NAPLES, Fla. — Florida Fish and Wildlife Conservation Commission (FWC) and Naples Zoo have partnered on a rescue effort for an injured Florida panther.
On Dec. 9, FWC received a call about a panther hit by a vehicle that was still alive on Oil Well Road, just west of the junction with State Road 29.
FWC responded to the call and safely transported the panther to Naples Zoo’s Glass Animal Hospital for a complete assessment. This is the first wild Florida panther to be treated in the facility that opened just a year ago.
Upon arrival, the panther received an emergency health assessment and treatment by veterinarian Dr. David Murphy. After x-rays and a full body exam, no major fractures or lacerations were found.
The male panther is recovering well, and he is being monitored by Naples Zoo’s animal care team and FWC biologists.
In 2015, Naples Zoo joined a collaborative effort with US Fish and Wildlife Service (USFWS) and the FWC to assist with Florida panther rescue efforts.
This five-year partnership has helped to save five Florida panthers, though all have been too young, or their injuries were too severe to be released. They are hopeful this panther will be able to return to the wild once he recovers.

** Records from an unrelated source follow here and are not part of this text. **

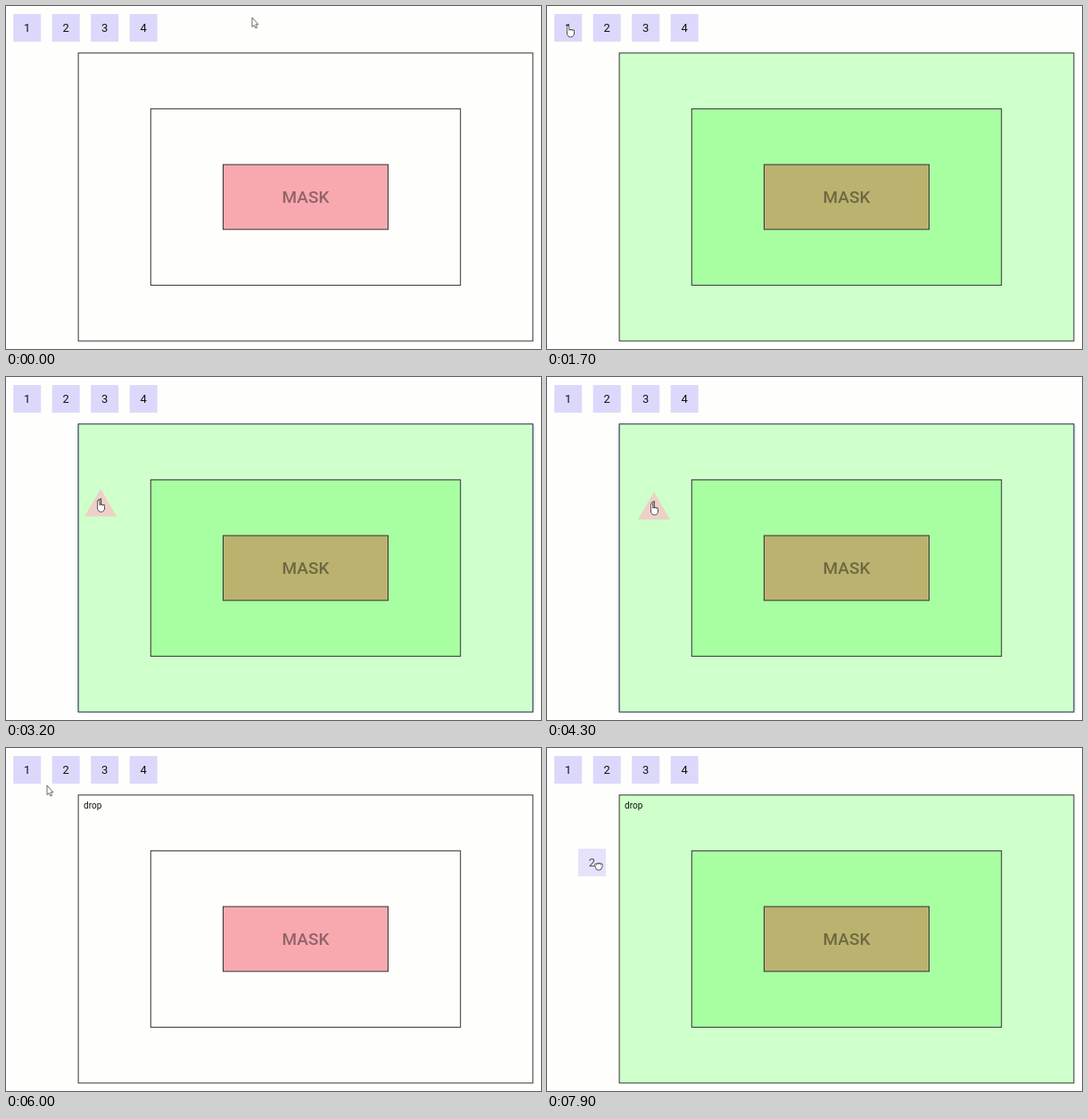
An HTML page with a canvas that plays this animation: 600 by 385 pixels, repeating every 8 s.

```html
<!DOCTYPE html>
<html lang="en">
<head>
<meta charset="utf-8">
<style>
html, body { margin: 0; width: 100%; height: 100%; overflow: hidden; background: #fefefc; }
canvas { display: block; }
</style>
</head>
<body>
<canvas id="stage" width="600" height="385"></canvas>
<script>
const ctx = document.getElementById('stage').getContext('2d');
const LOOP = 8000, STEP = 100;
const FONT = 'Roboto, Arial, sans-serif';
const BOX = 31, PITCH = 43.5, LEFT = 8.2, TOP = 9;
const CENTER = { x: 336, y: 214.4 };
const LINE = '#333', GLOW = '#2a2a50';

// Each move eases out to its end point; bend bows the path sideways
const start = { x: 276, y: 13 };
const moves = [
  { from: 100, to: 1000, x: 23.5, y: 24, bend: 0 },
  { from: 1700, to: 2500, x: 37.5, y: 124, bend: 8 },
  { from: 2500, to: 3700, x: 117.5, y: 144, bend: 0 },
  { from: 4700, to: 5900, x: 46, y: 42, bend: 0 },
  { from: 6000, to: 6600, x: 75, y: 29, bend: -12 },
  { from: 6900, to: 7100, x: 63, y: 31, bend: 0 },
  { from: 7100, to: 7900, x: 58, y: 133, bend: 0 }
];

const drags = [
  { n: 1, from: 1700, to: 4400, dx: -15.5, dy: -15, cursor: pointHand },
  { n: 2, from: 7000, to: LOOP, dx: -23, dy: -20, cursor: fist }
];

function pointerAt(t) {
  let p = start;
  for (const m of moves) {
    if (t <= m.from) break;
    const k = 1 - (1 - Math.min(1, (t - m.from) / (m.to - m.from))) ** 2;
    const dx = m.x - p.x, dy = m.y - p.y;
    const bow = 4 * k * (1 - k) * m.bend / Math.hypot(dx, dy);
    p = { x: p.x + dx * k - dy * bow, y: p.y + dy * k + dx * bow };
  }
  return p;
}

function label(text, x, y, size, color = '#111', weight = 400, align = 'center') {
  ctx.font = `${weight} ${size}px ${FONT}`;
  ctx.textAlign = align;
  ctx.fillStyle = color;
  ctx.fillText(text, x, y);
}

function tile(n, x, y) {
  ctx.fillStyle = '#dcd8fb';
  ctx.fillRect(x, y, BOX, BOX);
  label(n, x + BOX / 2, y + 20, 13);
}

function zones(active, over) {
  const fills = active ? ['#cfffcb', '#a8ffa2', '#bbb26f'] : ['#fefefc', '#fefefc', '#f8a9b0'];
  fills.forEach((fill, i) => {
    const x = 81.1 + 81.2 * i, y = 52.8 + 62.6 * i;
    const rect = [x, y, 2 * (CENTER.x - x), 2 * (CENTER.y - y)];
    const lit = over && i === 0;
    ctx.save();
    ctx.fillStyle = fill;
    ctx.strokeStyle = lit ? GLOW : LINE;
    if (lit) {
      ctx.shadowColor = 'rgba(60,60,150,.5)';
      ctx.shadowBlur = 3;
    }
    ctx.fillRect(...rect);
    ctx.shadowBlur = 0;
    ctx.strokeRect(...rect);
    ctx.restore();
  });
  label('MASK', CENTER.x, 221, 19, 'rgba(0,0,0,.41)', 500);
}

function clone(drag, p, over) {
  const x = p.x + drag.dx, y = p.y + drag.dy;
  ctx.save();
  if (over) {
    ctx.fillStyle = '#eed0c7';
    ctx.beginPath();
    ctx.moveTo(x + 18, y);
    ctx.lineTo(x + 36, y + BOX);
    ctx.lineTo(x, y + BOX);
    ctx.fill();
    label(drag.n, x + 18, y + 19, 13, '#444');
  } else {
    ctx.globalAlpha = 0.7;
    tile(drag.n, x, y);
  }
  ctx.restore();
}

function arrow(x, y) {
  ctx.save();
  ctx.translate(x, y);
  const p = new Path2D('M0 0V10.5L2.3 8.5L4 12L5.6 11.2L4 7.8H7Z');
  ctx.fillStyle = '#fff';
  ctx.strokeStyle = '#444';
  ctx.lineWidth = 0.8;
  ctx.fill(p);
  ctx.stroke(p);
  ctx.restore();
}

// A palm with four fingers: dark pass first, then a thinner white pass
function hand(x, y, palm, lengths, spread) {
  ctx.save();
  ctx.lineCap = 'round';
  for (const [color, edge] of [['#333', 0.75], ['#fff', 0]]) {
    ctx.strokeStyle = ctx.fillStyle = color;
    ctx.lineWidth = 1.5 + 2 * edge;
    lengths.forEach((len, i) => {
      const side = i - 1.5, base = x + side * 1.8;
      ctx.beginPath();
      ctx.moveTo(base, y);
      ctx.lineTo(base + side * spread, y - len);
      ctx.stroke();
    });
    ctx.beginPath();
    ctx.arc(x, y, palm + edge, 0, 2 * Math.PI);
    ctx.fill();
  }
  ctx.restore();
}

function openHand(x, y) {
  hand(x, y + 1.5, 2.9, [4.2, 5.6, 5.6, 4], 0.9);
}

function pointHand(x, y) {
  hand(x + 3, y + 7, 3.4, [8, 3.6, 3.4, 3], 0.2);
}

function fist(x, y) {
  hand(x, y + 0.8, 2.9, [2.8, 3.5, 3.5, 2.8], 0.3);
}

function onTile(p) {
  const col = p.x - LEFT;
  return p.y >= TOP && p.y < TOP + BOX && col >= 0 && col < 4 * PITCH && col % PITCH < BOX;
}

function render(t) {
  const p = pointerAt(t);
  const drag = drags.find(d => t >= d.from && t < d.to);
  const over = !!drag && p.x > 81 && p.y > 53;
  ctx.fillStyle = '#fefefc';
  ctx.fillRect(0, 0, 600, 385);
  zones(!!drag, over);
  if (t >= drags[0].to) label('drop', 87, 68, 10, '#111', 400, 'left');
  for (let i = 0; i < 4; i++) tile(i + 1, LEFT + i * PITCH, TOP);

  // The clone follows shortly after the grab
  if (drag && t > drag.from + STEP) clone(drag, p, over);
  const cursor = drag ? drag.cursor : onTile(p) ? openHand : arrow;
  cursor(p.x, p.y);
}

function tick(now) {
  render(Math.floor((now % LOOP) / STEP) * STEP);
  requestAnimationFrame(tick);
}
requestAnimationFrame(tick);
</script>
</body>
</html>
```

With as few as 20 to 30 cats surviving in the 1970s, Florida panthers once teetered on the very edge of extinction. Several decades of conservation efforts for this federally listed endangered species have increased the population to an estimated 120 to 230 adult cats or more.